━━━ Raw data ━━━
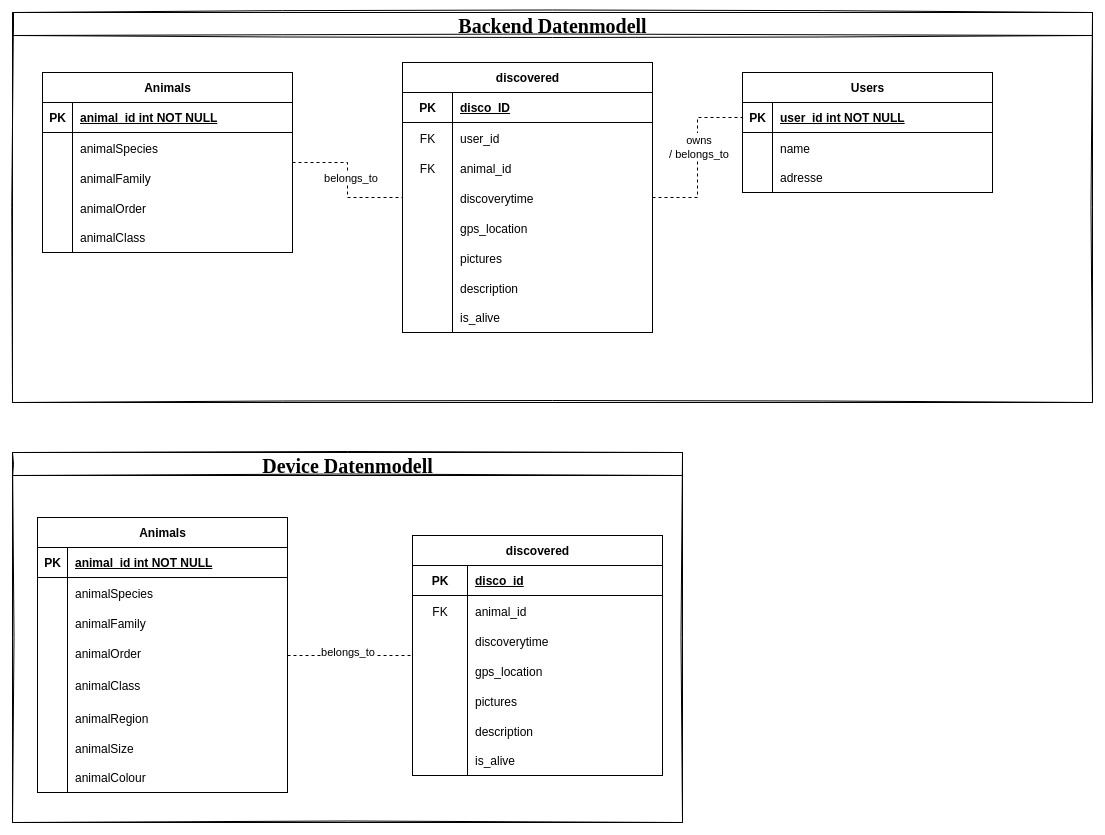
<!DOCTYPE html>
<html lang="de">
<head>
<meta charset="utf-8">
<title>Datenmodell</title>
<style>
:root { --ink: #000; --paper: #fff; --row: 30px; }
* { box-sizing: border-box; margin: 0; padding: 0; }
body { width: 1105px; height: 835px; overflow: hidden; background: var(--paper); color: var(--ink); font: 12px/14px "Liberation Sans", Arial, sans-serif; }
main { position: relative; width: 1105px; height: 835px; overflow: hidden; }
.model { position: absolute; left: 12px; }
.backend { top: 12px; width: 1081px; height: 391px; }
.device { top: 452px; width: 671px; height: 371px; }
.model h1 { position: relative; height: 24px; padding-top: 2px; text-align: center; font: bold 20px/24px "Liberation Serif", "Times New Roman", serif; }
.lines { position: absolute; left: 0; top: 0; width: 100%; height: 100%; overflow: visible; fill: none; stroke: var(--ink); }
.relation { stroke-dasharray: 3 3; }
.entity { position: absolute; width: 251px; border: solid var(--ink); border-width: 1px 1px 0; background: var(--paper); border-spacing: 0; }
.entity h2 { display: flex; align-items: center; justify-content: center; height: var(--row); border-bottom: 1px solid var(--ink); font-size: 12px; padding-top: 1px; }
.entity li { display: grid; grid-template-columns: var(--key) 1fr; height: var(--row); list-style: none; }
.entity li > * { display: flex; align-items: center; padding-top: 1px; }
.entity li > :first-child { justify-content: center; border-right: 1px solid var(--ink); }
.entity li > :last-child { padding-left: 7px; }
.entity .primary { border-bottom: 1px solid var(--ink); font-weight: bold; }
.entity .primary u { text-underline-offset: 1px; }
.entity li:last-child { border-bottom: 1px solid var(--ink); }
.entity .tall { height: 35px; }
.label { position: absolute; transform: translate(-50%, -50%); background: var(--paper); font-size: 11px; line-height: 14px; text-align: center; white-space: nowrap; }
.backend .animals { left: 30px; top: 60px; --key: 30px; }
.backend .discovered { left: 390px; top: 50px; --key: 50px; }
.backend .users { left: 730px; top: 60px; --key: 30px; }
.device .animals { left: 25px; top: 65px; --key: 30px; }
.device .discovered { left: 400px; top: 83px; --key: 55px; }
.belongs { left: 339px; top: 166px; }
.owns { left: 687px; top: 135px; }
.device .belongs { left: 336px; top: 200px; }
</style>
</head>
<body>
<main>
  <section class="model backend">
    <svg class="lines" aria-hidden="true">
      <g transform="translate(.5 .5)">
        <g class="sketch-frame">
          <path d="M0 0H1080M0 0Q540-5 1080 0"/>
          <path d="M1080 0V390M1080 0Q1077 195 1080 390"/>
          <path d="M1080 390H0M1080 390Q540 386 0 390"/>
          <path d="M0 390V0M0 390Q-2 195 1 0"/>
          <path d="M0 23Q540 20 1080 23M0 23Q540 27 1080 23M0 0Q2 12 0 23"/>
        </g>
        <path class="relation" d="M280 150H335V185H390"/>
        <path class="relation" d="M640 185H685V105H730"/>
      </g>
    </svg>
    <h1>Backend Datenmodell</h1>
    <article class="entity animals">
      <h2>Animals</h2>
      <ul>
        <li class="primary"><span>PK</span><span><u>animal_id int NOT NULL</u></span></li>
        <li><span></span><span>animalSpecies</span></li>
        <li><span></span><span>animalFamily</span></li>
        <li><span></span><span>animalOrder</span></li>
        <li><span></span><span>animalClass</span></li>
      </ul>
    </article>
    <article class="entity discovered">
      <h2>discovered</h2>
      <ul>
        <li class="primary"><span>PK</span><span><u>disco_ID</u></span></li>
        <li><span>FK</span><span>user_id</span></li>
        <li><span>FK</span><span>animal_id</span></li>
        <li><span></span><span>discoverytime</span></li>
        <li><span></span><span>gps_location</span></li>
        <li><span></span><span>pictures</span></li>
        <li><span></span><span>description</span></li>
        <li><span></span><span>is_alive</span></li>
      </ul>
    </article>
    <article class="entity users">
      <h2>Users</h2>
      <ul>
        <li class="primary"><span>PK</span><span><u>user_id int NOT NULL</u></span></li>
        <li><span></span><span>name</span></li>
        <li><span></span><span>adresse</span></li>
      </ul>
    </article>
    <p class="label belongs">belongs_to</p>
    <p class="label owns">owns<br>/ belongs_to</p>
  </section>

  <section class="model device">
    <svg class="lines" aria-hidden="true">
      <g transform="translate(.5 .5)">
        <g class="sketch-frame">
          <path d="M0 0H670M0 0Q335-2 670 0"/>
          <path d="M670 0V370M670 0Q667 185 670 370"/>
          <path d="M670 370H0M670 370Q335 367 0 370"/>
          <path d="M0 370V0M0 370Q3 185 0 0"/>
          <path d="M0 23H670M0 23Q335 20 670 23M0 0Q2 12 0 23"/>
        </g>
        <path class="relation" d="M275 203H400"/>
      </g>
    </svg>
    <h1>Device Datenmodell</h1>
    <article class="entity animals">
      <h2>Animals</h2>
      <ul>
        <li class="primary"><span>PK</span><span><u>animal_id int NOT NULL</u></span></li>
        <li><span></span><span>animalSpecies</span></li>
        <li><span></span><span>animalFamily</span></li>
        <li><span></span><span>animalOrder</span></li>
        <li class="tall"><span></span><span>animalClass</span></li>
        <li><span></span><span>animalRegion</span></li>
        <li><span></span><span>animalSize</span></li>
        <li><span></span><span>animalColour</span></li>
      </ul>
    </article>
    <article class="entity discovered">
      <h2>discovered</h2>
      <ul>
        <li class="primary"><span>PK</span><span><u>disco_id</u></span></li>
        <li><span>FK</span><span>animal_id</span></li>
        <li><span></span><span>discoverytime</span></li>
        <li><span></span><span>gps_location</span></li>
        <li><span></span><span>pictures</span></li>
        <li><span></span><span>description</span></li>
        <li><span></span><span>is_alive</span></li>
      </ul>
    </article>
    <p class="label belongs">belongs_to</p>
  </section>
</main>
</body>
</html>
━━━
Restate word for word the entries above, starting at the line with "0V390M1080 0Q1077 195" and ending at the line with "<li><span>FK</span><span>user_id</span></li>", inclusive, and no others.

          <path d="M1080 0V390M1080 0Q1077 195 1080 390"/>
          <path d="M1080 390H0M1080 390Q540 386 0 390"/>
          <path d="M0 390V0M0 390Q-2 195 1 0"/>
          <path d="M0 23Q540 20 1080 23M0 23Q540 27 1080 23M0 0Q2 12 0 23"/>
        </g>
        <path class="relation" d="M280 150H335V185H390"/>
        <path class="relation" d="M640 185H685V105H730"/>
      </g>
    </svg>
    <h1>Backend Datenmodell</h1>
    <article class="entity animals">
      <h2>Animals</h2>
      <ul>
        <li class="primary"><span>PK</span><span><u>animal_id int NOT NULL</u></span></li>
        <li><span></span><span>animalSpecies</span></li>
        <li><span></span><span>animalFamily</span></li>
        <li><span></span><span>animalOrder</span></li>
        <li><span></span><span>animalClass</span></li>
      </ul>
    </article>
    <article class="entity discovered">
      <h2>discovered</h2>
      <ul>
        <li class="primary"><span>PK</span><span><u>disco_ID</u></span></li>
        <li><span>FK</span><span>user_id</span></li>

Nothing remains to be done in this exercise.